Exercise prompt: Copy each line in the data below that contains the word "axis".

Stored data

******

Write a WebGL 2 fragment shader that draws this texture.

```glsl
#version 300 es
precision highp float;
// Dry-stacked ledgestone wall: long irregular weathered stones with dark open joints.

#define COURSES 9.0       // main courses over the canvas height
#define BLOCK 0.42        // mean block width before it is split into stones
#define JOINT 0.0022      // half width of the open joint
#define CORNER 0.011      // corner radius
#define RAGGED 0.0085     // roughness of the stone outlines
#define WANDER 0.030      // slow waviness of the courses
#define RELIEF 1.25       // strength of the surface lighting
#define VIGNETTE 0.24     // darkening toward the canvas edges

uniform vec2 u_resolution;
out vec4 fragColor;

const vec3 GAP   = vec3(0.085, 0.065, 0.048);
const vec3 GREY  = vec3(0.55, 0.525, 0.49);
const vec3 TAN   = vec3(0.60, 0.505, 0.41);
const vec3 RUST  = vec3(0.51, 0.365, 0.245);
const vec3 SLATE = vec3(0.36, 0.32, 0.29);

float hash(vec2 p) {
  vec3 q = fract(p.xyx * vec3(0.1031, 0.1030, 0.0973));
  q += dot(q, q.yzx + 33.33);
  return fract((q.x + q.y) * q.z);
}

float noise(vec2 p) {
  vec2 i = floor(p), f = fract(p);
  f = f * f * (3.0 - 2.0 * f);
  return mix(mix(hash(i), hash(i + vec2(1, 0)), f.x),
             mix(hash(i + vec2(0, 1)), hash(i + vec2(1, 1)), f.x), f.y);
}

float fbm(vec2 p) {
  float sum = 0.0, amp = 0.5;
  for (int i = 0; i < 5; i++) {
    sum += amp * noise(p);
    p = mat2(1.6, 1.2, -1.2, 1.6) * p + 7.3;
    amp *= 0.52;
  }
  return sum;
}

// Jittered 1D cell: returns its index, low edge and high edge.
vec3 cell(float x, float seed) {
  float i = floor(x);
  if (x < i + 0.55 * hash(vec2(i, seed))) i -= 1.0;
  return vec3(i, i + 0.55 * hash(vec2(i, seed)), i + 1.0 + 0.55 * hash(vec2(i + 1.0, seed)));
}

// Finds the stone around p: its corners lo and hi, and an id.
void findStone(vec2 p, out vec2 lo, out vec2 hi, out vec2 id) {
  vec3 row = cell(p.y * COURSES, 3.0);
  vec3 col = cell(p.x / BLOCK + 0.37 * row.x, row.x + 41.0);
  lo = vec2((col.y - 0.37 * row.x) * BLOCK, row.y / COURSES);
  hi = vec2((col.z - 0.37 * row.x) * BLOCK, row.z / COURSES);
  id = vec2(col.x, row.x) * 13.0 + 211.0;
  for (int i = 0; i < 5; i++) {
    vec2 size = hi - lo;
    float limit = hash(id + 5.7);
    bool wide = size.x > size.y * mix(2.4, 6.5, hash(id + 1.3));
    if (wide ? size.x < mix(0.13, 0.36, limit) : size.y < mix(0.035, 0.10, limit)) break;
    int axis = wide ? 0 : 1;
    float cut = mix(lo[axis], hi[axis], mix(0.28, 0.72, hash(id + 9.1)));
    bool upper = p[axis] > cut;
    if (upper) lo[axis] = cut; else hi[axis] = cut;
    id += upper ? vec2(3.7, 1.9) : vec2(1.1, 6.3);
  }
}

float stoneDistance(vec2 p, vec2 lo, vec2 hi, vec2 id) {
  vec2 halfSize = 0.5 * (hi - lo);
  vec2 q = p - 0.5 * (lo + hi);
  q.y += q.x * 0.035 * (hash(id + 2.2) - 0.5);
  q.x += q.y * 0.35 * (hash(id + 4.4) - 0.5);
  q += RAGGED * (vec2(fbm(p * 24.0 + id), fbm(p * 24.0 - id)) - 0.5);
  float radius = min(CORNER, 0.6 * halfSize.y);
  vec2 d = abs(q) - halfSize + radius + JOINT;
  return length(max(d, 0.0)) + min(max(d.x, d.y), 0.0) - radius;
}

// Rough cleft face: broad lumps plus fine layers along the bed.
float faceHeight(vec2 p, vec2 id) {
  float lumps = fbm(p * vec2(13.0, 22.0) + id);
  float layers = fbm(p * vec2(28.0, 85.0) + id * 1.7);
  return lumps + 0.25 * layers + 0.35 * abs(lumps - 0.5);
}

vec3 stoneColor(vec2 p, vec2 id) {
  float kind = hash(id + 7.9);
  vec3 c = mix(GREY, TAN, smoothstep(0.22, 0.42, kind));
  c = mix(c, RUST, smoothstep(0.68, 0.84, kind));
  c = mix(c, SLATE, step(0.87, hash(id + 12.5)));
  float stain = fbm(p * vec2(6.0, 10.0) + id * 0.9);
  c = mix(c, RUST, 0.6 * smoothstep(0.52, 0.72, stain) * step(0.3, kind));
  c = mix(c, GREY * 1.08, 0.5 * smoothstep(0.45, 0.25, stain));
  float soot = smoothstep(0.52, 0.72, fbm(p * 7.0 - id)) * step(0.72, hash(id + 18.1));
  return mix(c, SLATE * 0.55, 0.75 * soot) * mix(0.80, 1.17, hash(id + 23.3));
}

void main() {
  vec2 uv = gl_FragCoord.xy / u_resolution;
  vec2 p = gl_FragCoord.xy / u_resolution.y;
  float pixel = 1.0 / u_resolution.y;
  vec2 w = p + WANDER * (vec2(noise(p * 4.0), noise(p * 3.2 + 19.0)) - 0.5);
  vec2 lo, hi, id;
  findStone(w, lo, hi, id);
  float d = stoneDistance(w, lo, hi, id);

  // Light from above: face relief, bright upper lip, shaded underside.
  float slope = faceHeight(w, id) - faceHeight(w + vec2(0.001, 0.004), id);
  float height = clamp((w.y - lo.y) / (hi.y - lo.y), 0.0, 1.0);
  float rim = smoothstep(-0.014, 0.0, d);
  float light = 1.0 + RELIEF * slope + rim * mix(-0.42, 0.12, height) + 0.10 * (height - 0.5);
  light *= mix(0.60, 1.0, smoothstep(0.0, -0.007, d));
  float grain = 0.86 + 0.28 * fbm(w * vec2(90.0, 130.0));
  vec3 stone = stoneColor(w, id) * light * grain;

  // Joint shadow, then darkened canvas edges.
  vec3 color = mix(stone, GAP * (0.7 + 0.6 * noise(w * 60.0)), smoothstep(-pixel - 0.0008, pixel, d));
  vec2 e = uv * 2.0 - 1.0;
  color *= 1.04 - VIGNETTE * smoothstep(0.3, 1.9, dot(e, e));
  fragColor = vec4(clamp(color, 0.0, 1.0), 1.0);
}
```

******

Task output:
    int axis = wide ? 0 : 1;
    float cut = mix(lo[axis], hi[axis], mix(0.28, 0.72, hash(id + 9.1)));
    bool upper = p[axis] > cut;
    if (upper) lo[axis] = cut; else hi[axis] = cut;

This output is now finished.